Sharepoint beta gets Olympic tryout
The United States Olympic Committee used the beta of Sharepoint 2010 to power its press Web site during the Vancouver Games.
Although still in beta, the latest version of Sharepoint has already made it to the Olympics.
The United States Olympic Committee relied on the test version of Sharepoint 2010 to power the Web site used to deliver statistics, photos, news, and other information to the many journalists covering the Winter Games in Vancouver.

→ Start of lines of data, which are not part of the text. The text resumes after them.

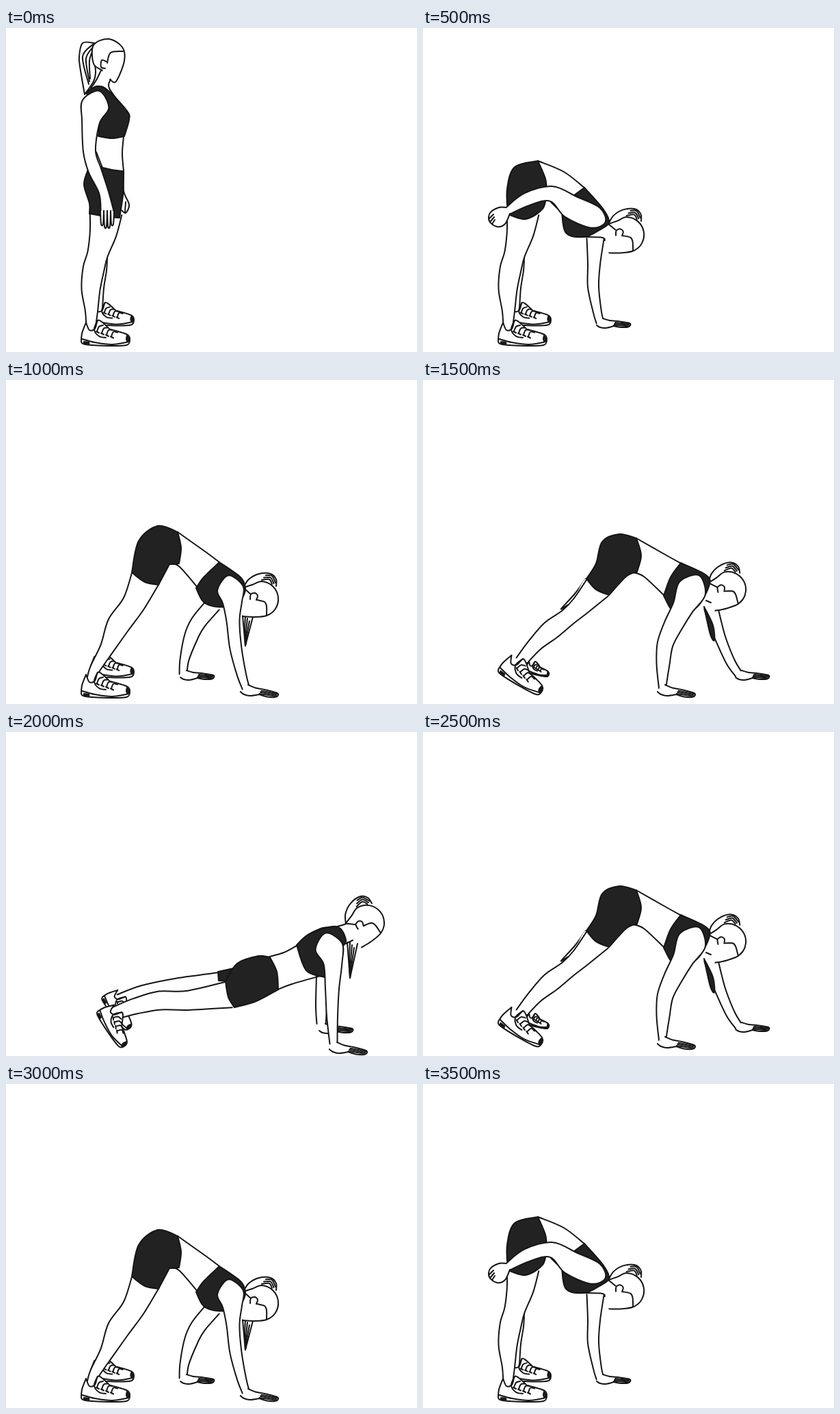
An HTML page with a canvas that plays this animation: 601 px wide and 473 px high, repeating every 4000 ms.

```html
<!DOCTYPE html>
<html lang="en">
<head>
<meta charset="utf-8">
<title>Walkout exercise</title>
<style>
html, body { margin: 0; width: 100%; height: 100%; overflow: hidden; background: #fff; }
canvas { display: block; }
</style>
</head>
<body>
<canvas id="stage" width="601" height="473"></canvas>
<script>
const ctx = document.getElementById('stage').getContext('2d');
const INK = '#151515', CLOTH = '#222222', SKIN = '#fff';
const STEP = 500;

const parse = text => text.trim().split(/\s+/).map(p => p.split(',').map(Number));

// Appends a smooth curve through the points to the path.
function spline(path, pts) {
  for (let i = 0; i < pts.length - 1; i++) {
    const b = pts[i], c = pts[i + 1];
    const a = pts[i - 1] || b, d = pts[i + 2] || c;
    path.bezierCurveTo(
      b[0] + (c[0] - a[0]) / 6, b[1] + (c[1] - a[1]) / 6,
      c[0] - (d[0] - b[0]) / 6, c[1] - (d[1] - b[1]) / 6, c[0], c[1]);
  }
}

// Reads "x,y" key points; a slash makes the point before it a corner.
function trace(text) {
  const path = new Path2D();
  let last = null;
  for (const part of text.split('/')) {
    const pts = parse(part);
    if (last) pts.unshift(last);
    else path.moveTo(...pts[0]);
    spline(path, pts);
    last = pts[pts.length - 1];
  }
  return path;
}

function line(...texts) {
  for (const text of texts) ctx.stroke(trace(text));
}

function paint(path, color) {
  ctx.fillStyle = color;
  ctx.fill(path);
  ctx.stroke(path);
}

const skin = text => paint(trace(text), SKIN);
const dark = text => paint(trace(text), CLOTH);

// Tapered limb along "x,y,width" joints, open at the far end; round closes the near end.
function limb(text, round = false) {
  const joints = parse(text);
  const left = [], right = [];
  let cap;
  joints.forEach(([x, y, width], i) => {
    const from = joints[i - 1] || joints[i], to = joints[i + 1] || joints[i];
    const angle = Math.atan2(to[1] - from[1], to[0] - from[0]);
    const dx = Math.cos(angle) * width / 2, dy = Math.sin(angle) * width / 2;
    left.unshift([x + dy, y - dx]);
    right.push([x - dy, y + dx]);
    if (i === 0) cap = [x - dx, y - dy];
  });
  const outline = [...left, ...(round ? [cap] : []), ...right];
  const body = new Path2D();
  body.moveTo(...outline[0]);
  spline(body, outline);
  ctx.fillStyle = SKIN;
  ctx.fill(body);
  for (const side of round ? [outline] : [left, right]) {
    const edge = new Path2D();
    edge.moveTo(...side[0]);
    spline(edge, side);
    ctx.stroke(edge);
  }
}

function placed(x, y, turn, size, draw) {
  ctx.save();
  ctx.translate(x, y);
  ctx.rotate(turn);
  ctx.scale(size, size);
  ctx.lineWidth /= size;
  draw();
  ctx.restore();
}

// x,y is the upper side of the wrist.
function hand(x, y, turn = 0, size = 1) {
  placed(x, y, turn, size, () => {
    skin('-9,10 -4,13 4,14 16,11 / 26,13 38,12 39,7 22,4 10,3 0,0');
    for (let i = 0; i < 3; i++) line(`${18 - i},${6 + i * 2} ${39 - i},${8 + i * 1.6}`);
  });
}

// x,y is the lower back corner of the heel.
function shoe(x, y, turn = 0, size = 1) {
  placed(x, y, turn, size, () => {
    skin('7,-28 1,-12 0,0 / 6,4 40,6 66,5 71,-2 68,-10 54,-15 42,-18 / 30,-29 24,-31 20,-19 12,-17 7,-28');
    line('1,-4 20,1 45,4 70,0', '24,-31 19,-18 26,-8 36,-6');
    for (let i = 0; i < 4; i++) {
      const px = 23 + i * 7, py = -15 + i * 2.5;
      line(`${px},${py} ${px + 3},${py - 7} ${px + 9},${py - 9 + i}`, `${px - 1},${py} ${px + 3},${py + 2}`);
    }
    dark('4,0 11,1 / 11,3 4,2 / 4,0');
    dark('67,-9 70,-4 68,0 66,-4 67,-9');
  });
}

// Lowered head with its bun; x,y is the middle of the skull.
function head(x, y, turn) {
  placed(x, y, turn, 1, () => {
    skin('-25,-17 -17,-29 -2,-37 15,-37 23,-29 23,-19');
    for (let i = 0; i < 3; i++) line(`${2 + i * 3},${-28 - i * 3.5} ${13 + i * 2},${-29 - i * 2.5} ${17 + i * 2.5},${-22 - i}`);
    skin('-25,-17 -12,-21 2,-26 18,-19 26,-3 22,14 9,24 -10,26 -26,25');
    line('-25,-17 -15,-8', '-15,0 -14,-7 -8,-9 -4,-5 -6,1', '-5,1 6,4 9,10 9,23');
  });
}

function hangingHair(x, y, length) {
  skin(`${x},${y} ${x + 4},${y + length} / ${x + 15},${y + 2}`);
  for (let i = 0; i < 3; i++) line(`${x + 4},${y + length} ${x + 3 + i * 2},${y + length * .55} ${x + 4 + i * 3},${y + i * 4}`);
}

function standingLegs() {
  line('148,335 147,354 143,380 141,410');
  shoe(123,429, 0, .9);
  limb('146,270,47 142,300,39 134,330,30 128,352,31 124,382,27 125,414,18 124,440,13');
  shoe(110,458);
}

function stand() {
  standingLegs();
  skin('172,210 172,238 180,258 175,270 169,266');
  line('174,269 175,254', '172,158 170,183 172,209', '132,181 141,204');
  dark('121,204 114,228 122,256 122,271 / 144,275 166,277 / 171,244 172,209 / 155,207 137,203 / 121,204');

  skin('129,22 112,22 107,42 109,62 115,97 / 128,78 131,62 126,36');
  for (let i = 0; i < 3; i++) line(`127,${24 + i * 4} ${112 + i * 5},${42 + i * 3} ${121 + i},${82 - i * 4}`);
  skin('141,62 128,52 128,25 150,16 170,28 173,48 161,78 152,75');
  line('139,62 132,76 124,88', '153,75 151,88 172,117', '171,34 153,36 148,51', '147,49 140,47 139,57 145,59');

  dark('117,94 133,85 149,91 177,121 180,134 173,158 / 155,161 135,158 / 137,135 / 117,94');
  limb('131,111,40 124,137,26 122,180,18 130,208,19 143,240,14 148,268,19', true);
  for (let i = 0; i < 4; i++) {
    const x = 138 + i * 5, tip = 286 + 4 * Math.sin(Math.PI * i / 3);
    skin(`${x},267 ${x + 1},${tip} ${x + 4},${tip} ${x + 5},267`);
  }
}

function bend() {
  standingLegs();
  limb('252,308,25 250,345,18 249,378,16 255,415,12 259,430,11');
  hand(263,424);
  line('168,194 206,210 237,234', '186,253 203,270');
  dark('124,272 123,235 134,203 168,194 / 179,220 181,240 / 175,264 150,279 124,272');
  head(297,302, -.05);
  line('236,305 262,306 266,310');
  dark('236,233 264,265 272,284 258,295 / 236,305 209,299 203,268 / 221,244 / 236,233');
  limb('252,277,32 216,261,34 188,242,22 152,250,19 124,267,11', true);
  skin('121,262 111,262 98,270 97,282 108,290 120,286 127,271');
  for (let i = 0; i < 3; i++) line(`${97 + i * 2},${278 + i * 4} ${103 + i},${272 + i * 4}`);
}

function pike() {
  line('159,390 148,407');
  shoe(123,429, 0, .9);
  limb('204,289,43 187,326,34 164,358,33 148,391,21 130,422,15 124,440,13');
  shoe(110,458);
  limb('303,328,23 281,354,22 271,374,20 261,408,13 259,430,11');
  hand(264,424);
  line('251,222 292,251 312,266', '239,269 253,272 281,304');
  dark('184,281 194,235 222,213 251,222 / 256,245 253,268 / 239,269 / 223,299 / 203,295 184,281');
  hangingHair(346,344, 44);
  head(372,320, 0);
  dark('312,266 343,288 350,304 347,316 / 321,331 291,326 278,304 / 289,288 312,266');
  limb('328,304,38 331,325,28 332,352,19 336,392,17 345,432,13 352,453,10', true);
  hand(354,445, .1, 1.12);
}

function stretch() {
  shoe(149,424, .2, .5);
  line('238,290 222,312 202,334 212,328');
  limb('256,302,40 231,329,29 212,346,25 187,365,28 164,386,21 143,411,17');
  shoe(110,423, .5);
  limb('421,332,20 428,357,18 436,380,15 450,412,13 462,430,11');
  hand(466,424);
  dark('411,331 420,371 426,380 424,358 411,331');
  line('312,231 356,256 378,268', '306,281 323,287 353,315');
  dark('239,290 253,268 262,236 287,225 312,231 / 319,256 313,280 / 297,287 272,314 / 253,306 239,290');
  head(446,306, -.26);
  line('414,322 421,325');
  dark('377,267 413,284 419,298 404,328 385,342 / 366,339 352,315 / 362,288 377,267');
  limb('394,304,42 380,332,31 365,360,27 354,386,23 351,415,19 350,450,10', true);
  hand(354,445, .1, 1.12);
}

function plank() {
  limb('165,391,16 200,380,20 250,371,23 313,362,22');
  shoe(141,387, .9, .85);
  dark('310,350 337,344 / 332,362 311,363 / 310,350');
  limb('157,411,18 190,400,23 225,392,27 265,392,28 328,383,39');
  shoe(134,408, .95, .9);
  limb('461,356,14 461,400,16 461,426,13');
  hand(467,426);
  line('385,328 406,322 425,312', '397,376 418,368 460,356', '447,293 463,286 480,285 498,280');
  dark('321,364 338,338 369,327 386,329 / 396,350 398,376 / 366,393 334,402 / 325,387 321,364');
  hangingHair(499,307, 52);
  head(527,279, -.61);
  line('497,309 507,304');
  dark('425,311 445,294 483,284 497,303 491,315 / 466,358 / 439,348 425,311');
  limb('472,313,40 478,338,27 477,375,20 477,415,16 479,455,11', true);
  hand(484,453, .1, 1.12);
}

const poses = [stand, bend, pike, stretch, plank, stretch, pike, bend];
let shown = -1;

function render(now) {
  const step = Math.floor(now / STEP) % poses.length;
  if (step === shown) return;
  shown = step;
  ctx.fillStyle = '#fff';
  ctx.fillRect(0, 0, 601, 473);
  ctx.strokeStyle = INK;
  ctx.lineWidth = 2;
  ctx.lineCap = ctx.lineJoin = 'round';
  poses[step]();
}

const start = performance.now();
function tick() {
  render(performance.now() - start);
  requestAnimationFrame(tick);
}
tick();
</script>
</body>
</html>
```
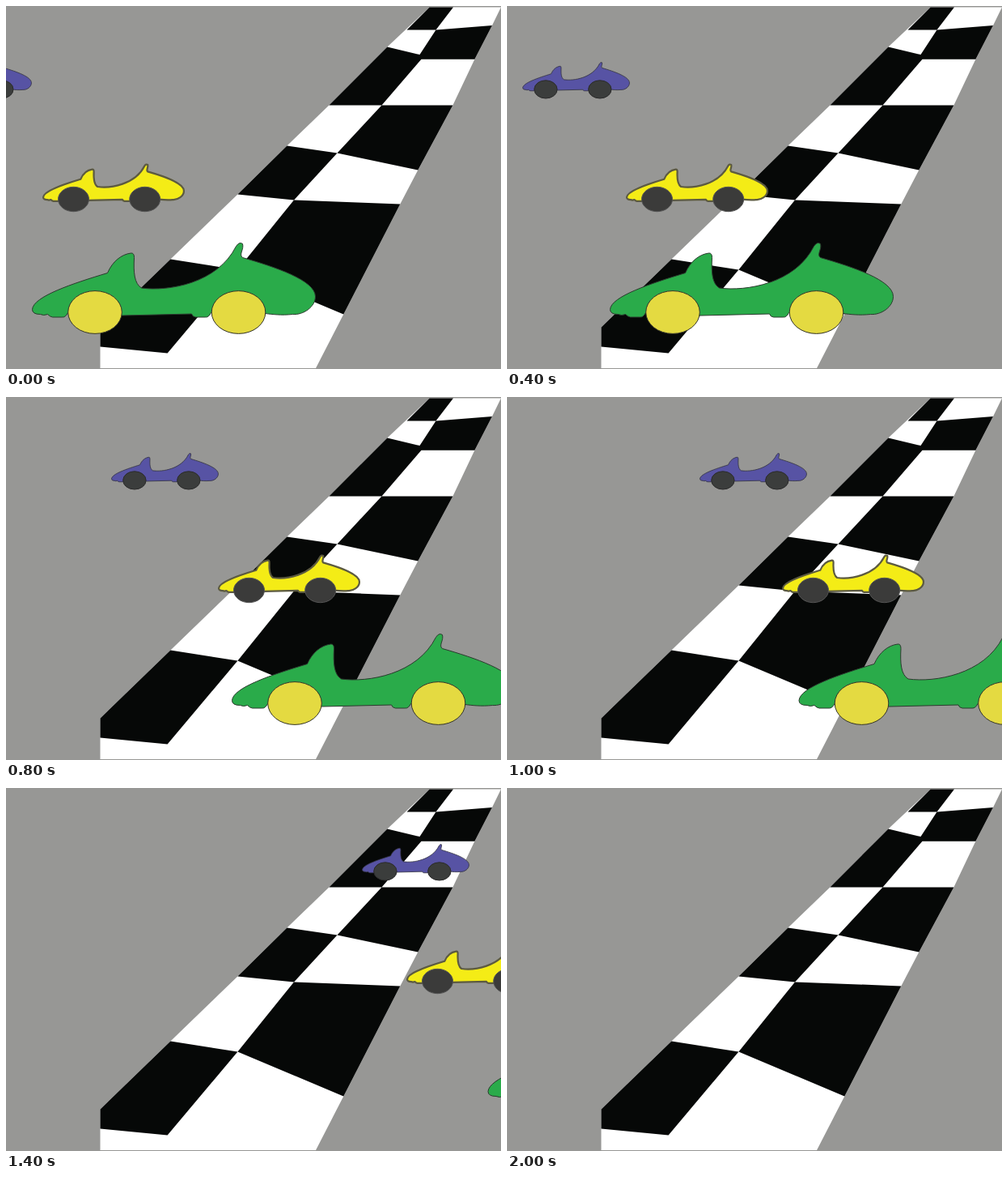
An HTML page for the animation above (2.2 s loop, 612 by 448 pixels).

```html
<!DOCTYPE html>
<html lang="en">
<head>
<meta charset="utf-8">
<title>Race to the line</title>
<style>
  html, body { margin: 0; width: 100%; height: 100%; overflow: hidden; background: #979795; }
  svg { display: block; width: 612px; height: 448px; }
  .body { vector-effect: non-scaling-stroke; stroke-linejoin: round; }
</style>
</head>
<body>
<svg viewBox="0 0 612 448">
  <defs>
    <!-- Car body with its nose tip at x = 0 and its highest point at y = 0 -->
    <path id="body" class="body" d="M0 82 C1 66 50 50 93 37 C99 23 110 14 122 12.500
      Q126 12 126 18 C125 36 126 50 135 55.500 C168 60 229 50 252 4 Q256 -2 260 1
      C262 8 255 14 260 18 C300 29.500 350 46 350 66 C350 79 335 89 322 88
      C308 89.500 296 88 288 87 L221 86 Q218 92 214 91.500 L202 91.500 Q198 91 197 87.500
      L112 89.500 L44 86 Q41 92 37 91.500 L25 91.500 Q22 91 19 88 Q14 90 10 88 Q0 88 0 82Z"/>
  </defs>
  <rect width="612" height="448" fill="#979795"/>
  <path fill="#fff" d="M523.500 1.500H612L601 24 579.400 65.700 552.400 122.400 509.300 202.500 487.300 244.500 417.300 380.400 383 447H116.500V396.500L203.400 312.400 286.400 232.400 347.400 172.500 399.400 122.400 471.400 50.500Z"/>
  <path fill="#060807" d="M523.500 1.500H553L531.500 29.400H495.500Z
    M531.500 29.400L601 24 579.400 65.700H513.500L511.500 60Z
    M471.400 50.500L511.500 60 513.500 65.700 464.500 122.400H399.400Z
    M464.500 122.400H552.400L509.300 202.500 409.500 181.500Z
    M347.400 172.500L409.500 181.500 356 239.400 286.400 232.400Z
    M356 239.400L487.300 244.500 417.300 380.400 286.400 325.500Z
    M203.400 312.400L286.400 325.500 199.600 428.500 116.500 420.500V396.500Z"/>
  <g id="cars"></g>
</svg>
<script>
const STEP = 200, LOOP = 2200, OFF = 700;

// xs: left edge of the car at each step
const cars = [
  { y: 69.5, sx: 0.377, sy: 0.385, fill: '#5753a4', line: '#33333f', width: 0.8,
    wheel: '#3b3d3c', rim: '#2b2b2b', rx: 14.2, ry: 11.1, wheelX: 28.4, wheelY: 33.4,
    xs: [-100.5, -41, 19.5, 65.5, 130.5, 238.5, 309.5, 440.5, 506.5, 546.5, OFF] },
  { y: 195.5, sx: 0.497, sy: 0.495, fill: '#f4ec16', line: '#5c5a40', width: 2.2,
    wheel: '#3b3b3a', rim: '#555', rx: 19, ry: 15.2, wheelX: 37.5, wheelY: 43,
    xs: [46, 97, 148, 200, 263, 341, 419, 496, 574, OFF, OFF] },
  { y: 292.5, sx: 1, sy: 1, fill: '#2aab4a', line: '#2b3a2e', width: 1,
    wheel: '#e4da41', rim: '#33332a', rx: 33.3, ry: 26.4, wheelX: 77.5, wheelY: 85.5,
    xs: [32.5, 80, 127.5, 195.5, 279.5, 361, 442.5, 596, OFF, OFF, OFF] }
];
const WHEELBASE = 177.5;

const layer = document.getElementById('cars');

function add(parent, tag, attributes) {
  const node = document.createElementNS('http://www.w3.org/2000/svg', tag);
  for (const name in attributes) node.setAttribute(name, attributes[name]);
  return parent.appendChild(node);
}

for (const car of cars) {
  car.node = add(layer, 'g', {});
  add(car.node, 'use', {
    href: '#body', transform: `scale(${car.sx} ${car.sy})`,
    fill: car.fill, stroke: car.line, 'stroke-width': car.width
  });
  for (const offset of [0, WHEELBASE * car.sx]) {
    add(car.node, 'ellipse', {
      cx: car.wheelX + offset, cy: car.wheelY, rx: car.rx, ry: car.ry,
      fill: car.wheel, stroke: car.rim, 'stroke-width': 1
    });
  }
}

function draw(now) {
  const step = Math.floor((now % LOOP) / STEP);
  for (const car of cars) {
    car.node.setAttribute('transform', `translate(${car.xs[step]} ${car.y})`);
  }
}

const start = performance.now();
function tick() {
  draw(performance.now() - start);
  requestAnimationFrame(tick);
}
tick();
</script>
</body>
</html>
```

And the results, Microsoft says, were positive. A survey showed that 92 percent of the reporters said they found the site helpful--nearly half said very helpful--and almost three-quarters used the flash quotes (quotes gathered from athletes right after their performance or training) and press conference transcripts to help with coverage.
Sharepoint 2010, which has been in beta since last year, is due to be released in June, along with Office 2010.
There was also a big difference in the look of the site, as Microsoft gave the USOC PressBox a Silverlight makeover as part of the revamp.
The USOC site wasn't the only Olympic action for the Office 2010 beta. Microsoft also paid for two bloggers to cover the Games using various Office 2010 products as part of an Office Winter Games promotion.
For the early part of the Games, Microsoft sent Amber Johnson, a journalist-turned-mommy-blogger, to write about her experiences. Johnson said one of her highlights was hanging out with former Olympic speed skater Bonnie Blair while watching current skating star Apollo Anton Ohno.
The hardest part for Johnson, she said, was finding Wi-Fi to upload her posts. "You would think that would be a given and it's not," Johnson said. "My entire reason for being here is blogging and tweeting."
Reporting on the second part of the Games for Microsoft was college student Dylan Derryberry.
Derryberry said that, as an aspiring journalist, covering the Olympics was a chance of a lifetime.
"Getting to use the latest technology from behind the scenes and (attempt) to hold my own against some of the greatest professional media members is a dream come true," he said.
And while it was fun to use Office 2010 and a Windows Mobile cell phone to report on the Games, Derryberry expects the technology to have changed again by the time he graduates.
"Journalism, like everything else in the modern world, is evolving fast and the technology being used and developed to enhance the profession is constantly changing," he said. "The things Microsoft has awarded me to report with are awesome and make the job a lot easier, but give it six months and something new will be out to better equip with. Just like the news, technology is changing fast and if you want to get by, you have to keep up."